#### Data extract
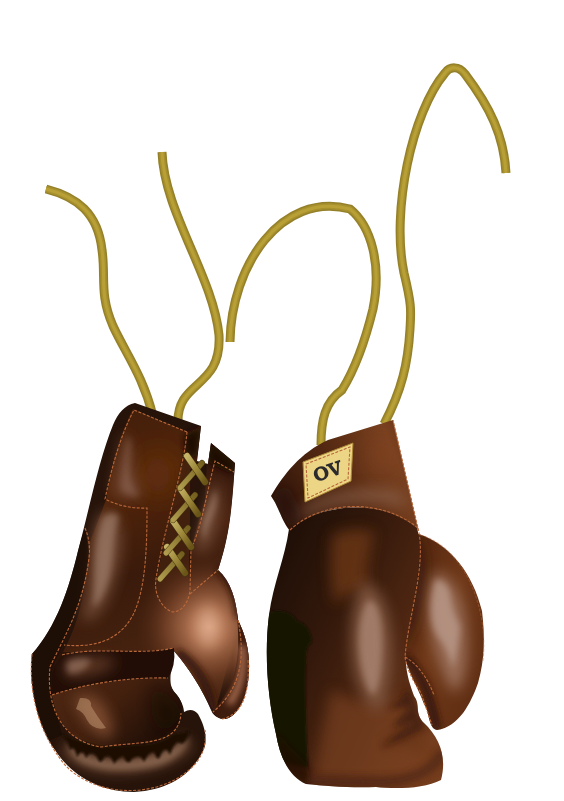
<!DOCTYPE html>
<html lang="en">
<head>
<meta charset="utf-8">
<title>Vintage boxing gloves</title>
<style>
:root {
  --paper: #ffffff;
  --cord-edge: #94802a;
  --cord: #a8912d;
  --cord-light: #b9a036;
  --stitch: #b9683a;
  --label: #ecd585;
  --ink: #2b2a2c;
}
html, body { margin: 0; background: var(--paper); overflow: hidden; }
svg { display: block; width: 564px; height: 801px; }
.cord { fill: none; }
.cord-edge { stroke: var(--cord-edge); stroke-width: 9; }
.cord-body { stroke: var(--cord); stroke-width: 6; }
.cord-shine { stroke: var(--cord-light); stroke-width: 3; }
.stitch { fill: none; stroke: var(--stitch); stroke-width: 1.1; stroke-dasharray: 3 1.5; }
.lace { fill: none; stroke-linecap: round; }
.brand { font: bold 20px "TeX Gyre Bonum", serif; fill: var(--ink); text-anchor: middle; }
</style>
</head>
<body>
<svg viewBox="0 0 564 801" role="img" aria-label="A pair of brown leather boxing gloves with loose gold cords">
  <defs>
    <filter id="soft1" x="-20%" y="-50%" width="140%" height="200%"><feGaussianBlur stdDeviation="1.2"/></filter>
    <filter id="soft3" x="-100%" y="-100%" width="300%" height="300%"><feGaussianBlur stdDeviation="3"/></filter>
    <filter id="soft7" x="-150%" y="-150%" width="400%" height="400%"><feGaussianBlur stdDeviation="7"/></filter>
    <filter id="soft14" x="-200%" y="-200%" width="500%" height="500%"><feGaussianBlur stdDeviation="14"/></filter>

    <linearGradient id="cuff-left" x1="0" y1="0" x2="0.2" y2="1">
      <stop offset="0" stop-color="#3d1c0b"/><stop offset="0.3" stop-color="#54260a"/><stop offset="0.6" stop-color="#3a1a0b"/><stop offset="1" stop-color="#4c2712"/>
    </linearGradient>
    <linearGradient id="flap" x1="0" y1="0" x2="0" y2="1">
      <stop offset="0" stop-color="#2c1309"/><stop offset="0.5" stop-color="#4c2411"/><stop offset="1" stop-color="#3a1c0e"/>
    </linearGradient>
    <radialGradient id="thumb-glow" gradientUnits="userSpaceOnUse" cx="209" cy="627" r="74">
      <stop offset="0" stop-color="#d59a77"/><stop offset="0.25" stop-color="#ad7150"/><stop offset="0.6" stop-color="#744127" stop-opacity="0.85"/><stop offset="1" stop-color="#4a2411" stop-opacity="0"/>
    </radialGradient>
    <linearGradient id="fist-left" x1="0" y1="0" x2="1" y2="0.6">
      <stop offset="0" stop-color="#4d2713"/><stop offset="0.5" stop-color="#43200e"/><stop offset="1" stop-color="#1f0e06"/>
    </linearGradient>
    <linearGradient id="lace-front" x1="0" y1="0" x2="1" y2="1">
      <stop offset="0" stop-color="#c6b468"/><stop offset="0.5" stop-color="#9d883a"/><stop offset="1" stop-color="#6a5518"/>
    </linearGradient>
    <linearGradient id="lace-back" x1="1" y1="0" x2="0" y2="1">
      <stop offset="0" stop-color="#75601f"/><stop offset="1" stop-color="#b09c4e"/>
    </linearGradient>
    <linearGradient id="cuff-right" x1="0" y1="0.6" x2="1" y2="0.3">
      <stop offset="0" stop-color="#35180b"/><stop offset="0.45" stop-color="#552912"/><stop offset="0.85" stop-color="#78401f"/><stop offset="1" stop-color="#683317"/>
    </linearGradient>
    <linearGradient id="body-right" x1="0" y1="0" x2="1" y2="0.75">
      <stop offset="0" stop-color="#170b05"/><stop offset="0.4" stop-color="#32180b"/><stop offset="0.72" stop-color="#502712"/><stop offset="1" stop-color="#743d1d"/>
    </linearGradient>
    <linearGradient id="thumb-right" x1="0" y1="0" x2="1" y2="1">
      <stop offset="0" stop-color="#4c220d"/><stop offset="0.5" stop-color="#6f3818"/><stop offset="1" stop-color="#5b2b12"/>
    </linearGradient>

    <path id="cord-1" d="M46 189C77 197 98 213 102 250C106 277 99 294 113 326C126 354 143 376 153 416"/>
    <path id="cord-2" d="M162 152C164 212 213 276 219 335C222 390 176 379 178 424"/>
    <path id="cord-3" d="M230 342C231 266 281 191 350 209C371 226 382 264 373 309C363 350 350 377 342 390C325 402 321 420 321 445"/>
    <path id="cord-4" d="M506 173C504 136 490 107 465 74C459 66 450 66 445 73C412 112 391 211 404 273C412 306 411 311 410 329C408 363 402 390 384 424"/>
    <g id="cord-set"><use href="#cord-1"/><use href="#cord-2"/><use href="#cord-3"/><use href="#cord-4"/></g>

    <g id="lace-cross">
      <path d="M202 463L180 488" stroke="#46370f" stroke-width="6"/>
      <path d="M202 463L180 488" stroke="url(#lace-back)" stroke-width="5"/>
      <path d="M187 456L205 482" stroke="#46370f" stroke-width="7"/>
      <path d="M187 456L205 482" stroke="url(#lace-front)" stroke-width="6"/>
    </g>

    <path id="glove-left-shape" d="M135 403L201 426L197 461L208 464L211 443L235 463C232 506 230 535 218 570C231 581 236 600 238 620C248 640 251 660 248 682C245 702 235 719 224 719C219 719 214 716 212 712C202 689 190 669 174 651C172 670 166 684 176 694C183 702 184 710 184 712Q192 707 198 714C205 726 209 742 202 753C190 775 169 790 134 792C100 792 72 776 55 750C38 727 28 685 32 654C57 626 69 588 78 551C88 514 99 459 113 425C118 413 125 405 135 403Z"/>
    <path id="fist-left-shape" d="M52 695C90 683 130 678 168 678Q170 688 177 695C184 704 183 711 180 717C177 734 165 741 147 743L98 747C76 744 55 722 52 695Z"/>
    <path id="body-right-shape" d="M289 529C320 503 382 499 417 526C424 565 412 598 406 655C405 673 411 687 414 696C421 705 414 713 424 723C440 738 447 758 441 780C424 789 395 789 376 787C350 788 326 786 306 784C291 778 280 759 276 734C268 700 264 655 269 615C273 584 285 558 289 529Z"/>
    <path id="thumb-right-shape" d="M410 530L419 534C451 545 473 574 482 611C485 637 485 659 478 683C471 703 459 727 437 730C428 728 430 713 424 704C419 690 410 676 405 658L398 635Z"/>
    <path id="cuff-right-shape" d="M393 420L418 529C382 498 319 502 290 531C281 520 279 507 271 496C284 474 300 453 328 440Z"/>

    <clipPath id="clip-glove-left"><use href="#glove-left-shape"/></clipPath>
    <clipPath id="clip-fist-left"><use href="#fist-left-shape"/></clipPath>
    <clipPath id="clip-body-right"><use href="#body-right-shape"/></clipPath>
    <clipPath id="clip-thumb-right"><use href="#thumb-right-shape"/></clipPath>
    <clipPath id="clip-cuff-right"><use href="#cuff-right-shape"/></clipPath>
  </defs>

  <g class="cord" id="cords">
    <use href="#cord-set" class="cord-edge"/>
    <use href="#cord-set" class="cord-body"/>
    <use href="#cord-set" class="cord-shine"/>
  </g>

  <g id="glove-left">
    <use href="#glove-left-shape" fill="#26130a"/>
    <g clip-path="url(#clip-glove-left)">
      <path d="M133 409L187 432C180 472 166 530 158 572C153 598 168 612 174 613C185 612 190 603 190 594L219 570L240 620L215 712L174 651L63 652C78 625 87 590 87 550L106 500C112 462 121 431 133 409Z" fill="url(#cuff-left)"/>
      <path d="M187 432L201 426L197 461L190 470L190 520L188 600L174 613C160 608 153 592 158 572Z" fill="#42200e"/>
      <path d="M208 440L235 463C232 506 230 535 218 570L190 595L191 548L205 500Z" fill="url(#flap)"/>
      <path d="M211 443L235 463L232 474L208 462Z" fill="#1d0c05" filter="url(#soft3)"/>
      <path d="M184 436L201 426L197 456L186 458Z" fill="#1d0c05" filter="url(#soft3)"/>
      <ellipse cx="158" cy="475" rx="14" ry="22" fill="#67300c" filter="url(#soft14)"/>
      <path d="M125 432C134 445 128 472 143 492C134 503 116 499 113 489Z" fill="#6f4530" filter="url(#soft7)"/>
      <path d="M127 436Q132 439 130 454C127 472 130 487 140 495Q126 498 121 488Z" fill="#8a6450" opacity="0.6" filter="url(#soft3)"/>
      <path d="M100 515C120 500 126 540 117 570C110 600 98 622 82 621C91 592 87 541 100 515Z" fill="#6f4935" filter="url(#soft7)"/>
      <path d="M103 517Q114 509 119 517C111 540 115 565 107 585Q101 603 93 607C97 575 91 548 103 517Z" fill="#a48472" opacity="0.6" filter="url(#soft3)"/>
      <path d="M216 478C222 498 217 533 201 555Q195 541 202 526Z" fill="#7d5440" filter="url(#soft7)"/>
      <path d="M215 489Q219 500 213 514Q207 526 204 540Q199 526 208 509Z" fill="#b59885" opacity="0.55" filter="url(#soft3)"/>
      <path d="M85 528L89 552C85 593 72 625 58 655Q48 672 52 695L62 735L40 745L25 650L72 565Z" fill="#1a0c05" opacity="0.75"/>

      <g id="thumb-left">
        <circle cx="209" cy="627" r="74" fill="url(#thumb-glow)"/>
        <path d="M237 615C240 653 239 684 212 712L225 724L254 700L252 640Z" fill="#3f1d0e"/>
        <path d="M242 645Q246 680 229 704" fill="none" stroke="#a4694d" stroke-width="7" filter="url(#soft3)"/>
        <path d="M177 652Q207 671 213 711" fill="none" stroke="#341507" stroke-width="8" filter="url(#soft3)"/>
        <path d="M218 568Q236 585 239 618" fill="none" stroke="#341507" stroke-width="7" filter="url(#soft3)"/>
        <ellipse cx="208" cy="627" rx="9" ry="22" fill="#e4b699" opacity="0.55" filter="url(#soft7)"/>
      </g>
    </g>

    <path id="palm-band" d="M62 655C96 647 139 655 174 648Q176 666 168 678C128 677 87 683 53 695C49 679 53 664 62 655Z" fill="#210d06"/>
    <path d="M66 661Q91 652 116 660C116 670 90 677 68 678Q62 670 66 661Z" fill="#5c3624" filter="url(#soft7)"/>
    <path d="M68 661Q80 656 91 660Q88 671 70 674Q64 668 68 661Z" fill="#9c7967" opacity="0.65" filter="url(#soft3)"/>

    <use href="#fist-left-shape" fill="url(#fist-left)"/>
    <g clip-path="url(#clip-fist-left)">
      <path d="M73 697Q94 690 104 706Q117 728 110 738Q88 737 73 697Z" fill="#7a4a2d" filter="url(#soft7)"/>
      <path d="M80 698Q92 697 91 706Q97 716 106 728Q93 731 87 720Q83 711 76 709Z" fill="#b48a68" opacity="0.6"/>
      <path d="M154 687Q170 693 184 714L164 733Q145 718 154 687Z" fill="#180a04" opacity="0.6" filter="url(#soft7)"/>
    </g>
    <g clip-path="url(#clip-glove-left)">
      <path d="M66 746Q83 765 118 765Q164 764 188 741" fill="none" stroke="#66432f" stroke-width="15" filter="url(#soft7)"/>
      <path d="M67 743Q84 760 118 761Q162 760 190 737Q183 758 158 766Q112 776 82 763Q69 755 67 743Z" fill="#937059" opacity="0.75" filter="url(#soft3)"/>
      <path d="M60 733Q68 740 70 750Q74 744 77 757Q83 747 86 758Q91 749 97 757Q100 766 104 758Q110 752 114 764Q119 757 123 756Q128 767 132 759Q140 753 144 762Q149 751 154 752Q158 764 161 754Q166 745 170 755Q174 742 179 742Q184 748 190 731L174 734Q159 745 140 745L101 747Q77 741 60 733Z" fill="#1b0d06" filter="url(#soft1)"/>
    </g>

    <g class="stitch" id="stitching-left">
      <path d="M187 432L134 410C121 434 112 466 105 499Q124 509 147 508C147 545 146 589 133 615C119 641 94 648 64 645"/>
      <path d="M187 432C184 469 162 537 156 579C153 598 166 611 173 612C184 611 189 600 190 590L191 549C202 526 207 491 215 461L234 472"/>
      <path d="M190 594L218 570M85 528Q91 542 89 558C83 607 64 637 50 667C46 705 61 741 101 747C128 743 151 744 166 737Q180 730 181 713"/>
      <path d="M52 695C87 683 131 677 168 678M62 655C98 646 138 656 174 648"/>
      <path d="M238 620C246 660 240 689 213 712M32 654C28 699 42 737 65 765C94 796 154 800 189 770Q208 754 205 730M248 660Q251 713 222 719"/>
    </g>

    <g class="lace" id="laces">
      <use href="#lace-cross" x="-20" y="91"/>
      <use href="#lace-cross" x="-14" y="65"/>
      <use href="#lace-cross" x="-7" y="32"/>
      <use href="#lace-cross"/>
    </g>
  </g>

  <g id="glove-right">
    <use href="#thumb-right-shape" fill="url(#thumb-right)"/>
    <g clip-path="url(#clip-thumb-right)">
      <path d="M418 532Q437 565 414 630L403 660L395 540Z" fill="#32160a" opacity="0.7" filter="url(#soft7)"/>
      <path d="M436 571C462 579 470 624 466 665Q462 690 453 692C437 667 418 607 436 571Z" fill="#9a6e58" filter="url(#soft7)"/>
      <path d="M435 580Q446 579 450 594Q451 610 460 626Q459 645 453 668Q447 646 438 637Q425 618 435 580Z" fill="#c0a294" opacity="0.65" filter="url(#soft3)"/>
      <path d="M405 657Q427 675 437 730" fill="none" stroke="#381807" stroke-width="9" filter="url(#soft3)"/>
    </g>

    <use href="#body-right-shape" fill="url(#body-right)"/>
    <g clip-path="url(#clip-body-right)">
      <path d="M332 535Q350 526 375 532Q364 570 370 590Q343 590 335 606Q328 575 332 535Z" fill="#6d3715" opacity="0.8" filter="url(#soft7)"/>
      <path d="M331 690Q369 712 410 695L421 722Q400 730 383 745L409 745L441 780L312 784Q321 740 331 690Z" fill="#7b4320" opacity="0.65" filter="url(#soft7)"/>
      <path d="M363 584C389 582 398 650 387 694Q384 712 373 709C349 687 345 617 363 584Z" fill="#80563f" filter="url(#soft7)"/>
      <path d="M368 601C382 599 384 637 381 667Q379 691 372 695C357 674 354 621 368 601Z" fill="#ae8a78" opacity="0.7" filter="url(#soft3)"/>
      <path d="M270 612Q289 607 297 621Q310 624 312 642Q305 647 306 660Q305 710 308 768L282 762Q262 707 262 626Z" fill="#171305" filter="url(#soft1)"/>
      <path d="M276 731Q294 751 307 764L311 785L282 773Z" fill="#231105" opacity="0.7" filter="url(#soft3)"/>
      <path d="M408 687Q399 704 386 709L411 707Q396 719 393 728L419 721Q401 729 380 748Q402 740 425 728Z" fill="#351607" opacity="0.65" filter="url(#soft3)"/>
      <path d="M443 751Q430 780 380 782L309 780" fill="none" stroke="#502512" stroke-width="11" opacity="0.7" filter="url(#soft3)"/>
    </g>

    <use href="#cuff-right-shape" fill="url(#cuff-right)"/>
    <g clip-path="url(#clip-cuff-right)">
      <path d="M296 512Q339 484 393 490Q409 496 405 506Q347 491 296 520Z" fill="#8c6651" opacity="0.75" filter="url(#soft7)"/>
      <ellipse cx="382" cy="456" rx="12" ry="22" fill="#8a4a26" opacity="0.7" filter="url(#soft14)"/>
      <path d="M271 496L290 531L303 516L287 483Z" fill="#24100a" opacity="0.55" filter="url(#soft7)"/>
    </g>

    <g class="stitch" id="stitching-right">
      <path d="M290 530C322 500 381 498 418 528L393 420"/>
      <path d="M418 528C427 565 408 617 405 657Q407 672 421 693L432 725M405 657Q423 667 434 695"/>
      <path d="M420 535C461 546 489 603 483 661" opacity="0.45"/>
    </g>

    <g id="label">
      <path d="M303 462L353 443L351 481L305 502Z" fill="var(--label)" stroke="#ad8735"/>
      <path d="M306 464L350 447L348 479L308 498Z" class="stitch"/>
      <text class="brand" x="328" y="478" transform="rotate(-19 328 472)">OV</text>
    </g>
  </g>
</svg>
</body>
</html>
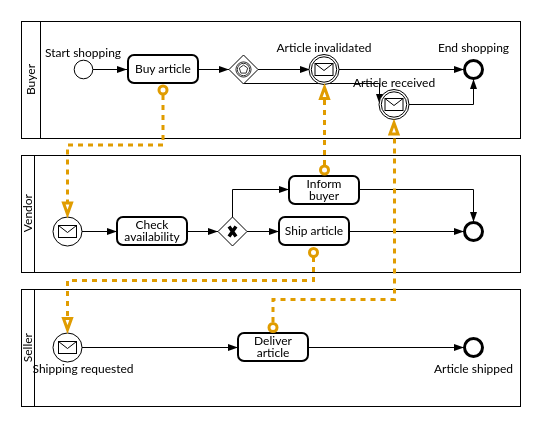
<!DOCTYPE html>
<html lang="en">
<head>
<meta charset="utf-8">
<title>Shopping process</title>
<style>
:root { --ink: #000; --paper: #fff; --message: #e09c00; }
* { box-sizing: border-box; margin: 0; padding: 0; }
html, body { width: 541px; height: 427px; overflow: hidden; background: var(--paper); }
.diagram { position: relative; width: 541px; height: 427px; color: var(--ink); font: 12px/12px Lato, "Open Sans", sans-serif; }
.pools { display: flex; flex-direction: column; gap: 16px; padding: 20.5px; width: 541px; }
.pool { width: 500px; height: 118px; border: 1px solid var(--ink); }
.pool h2 { display: flex; align-items: center; justify-content: center; width: 13px; height: 116px; border-right: 1px solid var(--ink); font: inherit; writing-mode: vertical-rl; transform: none; }
.pool h2 span { transform: rotate(180deg); }
.pool.buyer h2 { width: 19px; }
.flows, .messages { position: absolute; left: 0; top: 0; }
.sequence { fill: none; stroke: var(--ink); }
.event { fill: var(--paper); stroke: var(--ink); }
.end { stroke-width: 3; }
.message { fill: none; stroke: var(--message); stroke-width: 3; stroke-dasharray: 5 5; }
.message-end { fill: var(--paper); stroke: var(--message); stroke-width: 3; }
.task { position: absolute; display: flex; align-items: center; justify-content: center; width: 72px; height: 30px; border: 2px solid var(--ink); border-radius: 7px; background: var(--paper); text-align: center; }
.label { position: absolute; transform: translateX(-50%); white-space: nowrap; }
</style>
</head>
<body>
<main class="diagram">
  <div class="pools">
    <section class="pool buyer"><h2><span>Buyer</span></h2></section>
    <section class="pool vendor"><h2><span>Vendor</span></h2></section>
    <section class="pool seller"><h2><span>Seller</span></h2></section>
  </div>

  <svg class="flows" width="541" height="427" viewBox="0 0 541 427" aria-hidden="true">
    <defs>
      <marker id="arrow" markerWidth="10" markerHeight="8" refX="10" refY="4" orient="auto" markerUnits="userSpaceOnUse"><path d="M0 0.5 10 4 0 7.5z"/></marker>
      <g id="envelope" class="event"><rect x="-9" y="-6" width="18" height="12"/><path d="M-9-6 0 1 9-6" fill="none"/></g>
      <g id="message-start" class="event"><circle r="14.5"/><use href="#envelope"/></g>
      <g id="message-catch" class="event"><circle r="15"/><circle r="12.7"/><use href="#envelope"/></g>
      <path id="gateway" class="event" d="M0-14.5 14.5 0 0 14.5-14.5 0z"/>
    </defs>

    <g class="sequence" marker-end="url(#arrow)">
      <path marker-end="url(#arrow)" d="M93 69.5H127"/>
      <path marker-end="url(#arrow)" d="M198 69.5H229"/>
      <path marker-end="url(#arrow)" d="M258 69.5H310"/>
      <path marker-end="url(#arrow)" d="M339 69.5H464"/>
      <path marker-end="url(#arrow)" d="M243.5 83.5H379.5V104"/>
      <path marker-end="url(#arrow)" d="M408 104.5H473.5V79"/>
      <path marker-end="url(#arrow)" d="M82 231.5H117"/>
      <path marker-end="url(#arrow)" d="M187 231.5H218"/>
      <path marker-end="url(#arrow)" d="M247 231.5H279"/>
      <path marker-end="url(#arrow)" d="M232.5 217V189.5H289"/>
      <path marker-end="url(#arrow)" d="M349 231.5H464"/>
      <path marker-end="url(#arrow)" d="M360 189.5H473.5V222"/>
      <path marker-end="url(#arrow)" d="M82 347.5H238"/>
      <path marker-end="url(#arrow)" d="M308 347.5H464"/>
    </g>

    <g class="nodes">
      <circle class="event" cx="83.5" cy="69.5" r="9.3"/>
      <use href="#gateway" x="243.5" y="69.5"/>
      <g class="event" transform="translate(243.5 69.5)" stroke-width=".8">
        <circle r="7.6"/><circle r="6.2"/><polygon points="0,-4.4 4.2,-1.4 2.6,3.6 -2.6,3.6 -4.2,-1.4"/>
      </g>
      <use href="#message-catch" x="324" y="69.5"/>
      <use href="#message-catch" x="394" y="104.5"/>
      <use href="#message-start" x="67.5" y="231.5"/>
      <use href="#message-start" x="67.5" y="347.5"/>
      <use href="#gateway" x="232.5" y="231.5"/>
      <path d="M229 226.500 236 236.500M236 226.500 229 236.500" stroke="#000" stroke-width="3.500"/>
      <circle class="event end" cx="473.5" cy="69.5" r="9"/>
      <circle class="event end" cx="473.5" cy="231.5" r="9"/>
      <circle class="event end" cx="473.5" cy="347.5" r="9"/>
    </g>
  </svg>

  <div class="task" style="left:127px;top:54px">Buy article</div>
  <div class="task" style="left:116px;top:216px">Check<br>availability</div>
  <div class="task" style="left:288px;top:175px">Inform<br>buyer</div>
  <div class="task" style="left:278px;top:216px">Ship article</div>
  <div class="task" style="left:237px;top:332px">Deliver<br>article</div>

  <svg class="messages" width="541" height="427" viewBox="0 0 541 427" aria-hidden="true">
    <defs>
      <path id="message-tip" class="message-end" d="M-4-11H4L0 0z"/>
      <circle id="message-source" class="message-end" r="4"/>
    </defs>
    <path class="message" d="M163 95V145H67.5V204"/>
    <path class="message" d="M324.5 165V98"/>
    <path class="message" d="M313.500 257V280.500H67.500V318"/>
    <path class="message" d="M273 322V299.500H394.500V134"/>
    <use href="#message-source" x="163" y="90"/>
    <use href="#message-source" x="324.5" y="170"/>
    <use href="#message-source" x="313.5" y="252.5"/>
    <use href="#message-source" x="273" y="327.5"/>
    <use href="#message-tip" x="67.5" y="214"/>
    <use href="#message-tip" x="67.5" y="329.5"/>
    <use href="#message-tip" transform="translate(324.5 87.5) scale(1 -1)"/>
    <use href="#message-tip" transform="translate(394 123) scale(1 -1)"/>
  </svg>

  <span class="label" style="left:83px;top:47px">Start shopping</span>
  <span class="label" style="left:324px;top:42px">Article invalidated</span>
  <span class="label" style="left:394px;top:77px">Article received</span>
  <span class="label" style="left:473.5px;top:42px">End shopping</span>
  <span class="label" style="left:83px;top:363px">Shipping requested</span>
  <span class="label" style="left:473.5px;top:363px">Article shipped</span>
</main>
</body>
</html>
########
# Task statement:
Report every line from the listing above where the string "margin" can be found.

# Written reply:
html, body { margin: 0; background: var(--paper); overflow: hidden; }
* { box-sizing: border-box; margin: 0; padding: 0; }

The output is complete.